◆ **Problem to work on**
Throughout the listing below, copy each line containing "return".

◆ **Excerpted records**
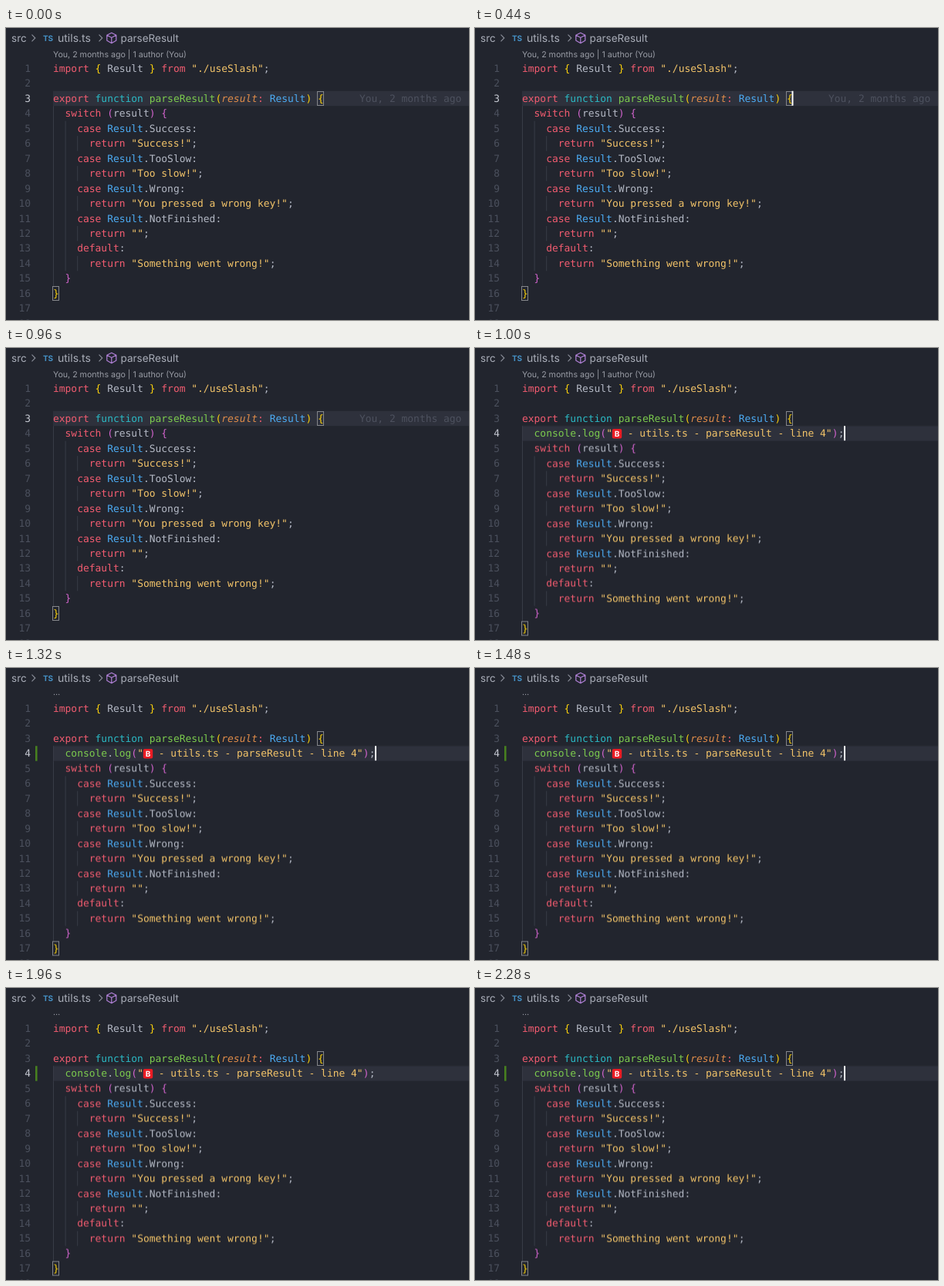
Write an HTML page that moves like this. It is 600 px wide and 379 px high and loops after 2.32 s.

```html
<!DOCTYPE html>
<html lang="en">
<head>
<meta charset="utf-8">
<style>
  html, body { margin: 0; width: 100%; height: 100%; overflow: hidden; background: #22252e; }
  svg { display: block; width: 600px; height: 379px; }
  text { white-space: pre; text-rendering: geometricPrecision; }
  .code { font: 12.95px "DejaVu Sans Mono", "Liberation Mono", monospace; }
  .ui { font-family: Inter, "Open Sans", sans-serif; }
  .w { fill: #b4b9c5; }
  .r { fill: #f25c70; }
  .g { fill: #7ccb4e; }
  .y { fill: #f3c469; }
  .b { fill: #4cabf3; }
  .c { fill: #2bbac5; }
  .o { fill: #e08c4a; font-style: italic; }
  .k { fill: #fbd20c; }
  .p { fill: #d264cd; }
  .num { fill: #4b505d; text-anchor: end; }
  .on { fill: #c6c9d2; }
  .blame { fill: #4d515e; }
  .crumb { fill: #a9adb8; }
  .lens { fill: #9a9da6; font-size: 10.65px; }
  .guide { fill: #383c47; }
  .match { fill: none; stroke: #85878c; }
</style>
</head>
<body>
<svg id="stage" viewBox="0 0 600 379" xmlns="http://www.w3.org/2000/svg"></svg>
<script>
(() => {
  const LOOP = 2320, INSERT = 1000, GIT = 1200;
  const LEFT = 61, CHAR = 7.796, ROW = 19.47, BASE = 56.8;
  const stage = document.getElementById('stage');

  function add(parent, tag, attrs, text) {
    const el = document.createElementNS('http://www.w3.org/2000/svg', tag);
    for (const key in attrs) el.setAttribute(key, attrs[key]);
    if (text) el.textContent = text;
    return parent.appendChild(el);
  }
  const group = () => add(stage, 'g', {});
  const rect = (parent, x, y, width, height, attrs) =>
    add(parent, 'rect', { x, y, width, height, ...attrs });
  const label = (parent, x, y, cls, text, attrs) =>
    add(parent, 'text', { x, y, class: cls, ...attrs }, text);

  const baseline = row => BASE + (row - 1) * ROW;
  const rowTop = row => baseline(row) - 14;
  const column = col => LEFT + col * CHAR;

  // tokens alternate class and text
  function line(parent, row, indent, tokens, x = column(indent)) {
    for (let i = 0; i < tokens.length; i += 2) {
      label(parent, x, baseline(row), 'code ' + tokens[i], tokens[i + 1]);
      x += tokens[i + 1].length * CHAR;
    }
  }
  const guide = (parent, col, first, last) =>
    rect(parent, column(col), rowTop(first), 1, (last - first + 1) * ROW, { class: 'guide' });
  const match = (parent, col, row) =>
    rect(parent, column(col) - 0.5, Math.round(rowTop(row)) + 0.5, 8, 18, { class: 'match' });

  // steps: [time, value] pairs, each value held until the next time
  function hold(el, prop, steps) {
    const frames = steps.map(([time, value]) =>
      ({ offset: time / LOOP, [prop]: value, easing: 'steps(1, end)' }));
    frames.push({ offset: 1, [prop]: steps[steps.length - 1][1] });
    el.animate(frames, { duration: LOOP, iterations: Infinity });
  }
  const before = (el, time) => hold(el, 'opacity', [[0, 1], [time, 0]]);
  const after = (el, time) => hold(el, 'opacity', [[0, 0], [time, 1]]);
  const pushDown = el =>
    hold(el, 'transform', [[0, 'translate(0px, 0px)'], [INSERT, `translate(0px, ${ROW}px)`]]);

  // current line
  pushDown(rect(group(), LEFT, rowTop(3), 600, ROW, { fill: '#2e313c' }));

  // breadcrumb
  const bar = group();
  const crumb = (x, text, size) =>
    label(bar, x, 17.5, 'ui crumb', text, { 'font-size': size });
  const chevron = x => add(bar, 'path', {
    d: `M${x} 8.7l4.3 4.3l-4.3 4.3`, fill: 'none', stroke: '#8d919c', 'stroke-width': 1.1
  });
  crumb(7, 'src', 13.5);
  chevron(33.5);
  label(bar, 48, 16.5, 'ui', 'TS', { 'font-size': 10, 'font-weight': 700, fill: '#4590c4' });
  crumb(67, 'utils.ts', 14);
  chevron(120.5);
  add(bar, 'path', {
    d: 'M136.8 6.3l6 3v7l-6 3.4l-6-3.4v-7zM130.8 9.3l6 3.2l6-3.2M136.8 12.5v7',
    fill: 'none', stroke: '#b180d7', 'stroke-width': 1.2, 'stroke-linejoin': 'round'
  });
  crumb(148.5, 'parseResult', 13.5);

  // author lens
  before(label(stage, LEFT, 37.8, 'ui lens', 'You, 2 months ago | 1 author (You)'), GIT);
  after(label(stage, LEFT, 34.5, 'ui lens', '…'), GIT);

  // line numbers; the active one changes from 3 to 4
  const number = (n, cls) => label(stage, 32, baseline(n), 'code num ' + cls, String(n));
  for (let n = 1; n <= 18; n++) {
    const dim = number(n, '');
    if (n === 3) {
      after(dim, INSERT);
      before(number(n, 'on'), INSERT);
    } else if (n === 4) {
      before(dim, INSERT);
      after(number(n, 'on'), INSERT);
    }
  }

  // fixed head
  const head = group();
  line(head, 1, 0, ['r', 'import ', 'k', '{ ', 'w', 'Result ', 'k', '} ', 'r', 'from ',
    'y', '"./useSlash"', 'w', ';']);
  line(head, 3, 0, ['r', 'export ', 'c', 'function ', 'g', 'parseResult', 'k', '(',
    'o', 'result', 'r', ': ', 'b', 'Result', 'k', ') {']);
  match(head, 44, 3);
  before(label(stage, 458, baseline(3), 'code blame', 'You, 2 months ago'), INSERT);

  // body pushed down by the new line
  const body = group();
  guide(body, 0, 4, 15);
  guide(body, 2, 5, 14);
  line(body, 4, 2, ['r', 'switch ', 'p', '(', 'w', 'result', 'p', ') {']);
  const cases = [
    ['Success', 'Success!'],
    ['TooSlow', 'Too slow!'],
    ['Wrong', 'You pressed a wrong key!'],
    ['NotFinished', ''],
    ['', 'Something went wrong!']
  ];
  cases.forEach(([name, reply], i) => {
    const row = 5 + i * 2;
    guide(body, 4, row + 1, row + 1);
    line(body, row, 4, name
      ? ['r', 'case ', 'b', 'Result', 'w', '.' + name + ':']
      : ['r', 'default', 'w', ':']);
    line(body, row + 1, 6, ['r', 'return ', 'y', `"${reply}"`, 'w', ';']);
  });
  line(body, 15, 2, ['p', '}']);
  line(body, 16, 0, ['k', '}']);
  match(body, 0, 16);
  pushDown(body);

  // inserted line
  const log = group();
  guide(log, 0, 4, 4);
  line(log, 4, 2, ['g', 'console', 'w', '.', 'g', 'log', 'p', '(', 'y', '"']);
  rect(log, 177.8, 105, 12.4, 12.4, { rx: 2, fill: '#ea1c24' });
  label(log, 184, 114.8, 'ui', 'B',
    { 'font-size': 10, 'font-weight': 700, fill: '#fff', 'text-anchor': 'middle' });
  line(log, 4, 0, ['y', ' - utils.ts - parseResult - line 4"', 'p', ')', 'w', ';'], 190);
  after(log, INSERT);
  after(rect(stage, 38, rowTop(4), 2.6, ROW, { fill: '#48801f' }), GIT);

  // blinking caret
  const caret = (x, row) => rect(stage, x, rowTop(row), 2, ROW - 0.5, { fill: '#fff' });
  hold(caret(410.5, 3), 'opacity', [[0, 0], [240, 1], [740, 0]]);
  hold(caret(478, 4), 'opacity', [[0, 0], [INSERT, 1], [1500, 0], [2000, 1]]);
})();
</script>
</body>
</html>
```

◆ **Result for this exercise**
    return parent.appendChild(el);
    line(body, row + 1, 6, ['r', 'return ', 'y', `"${reply}"`, 'w', ';']);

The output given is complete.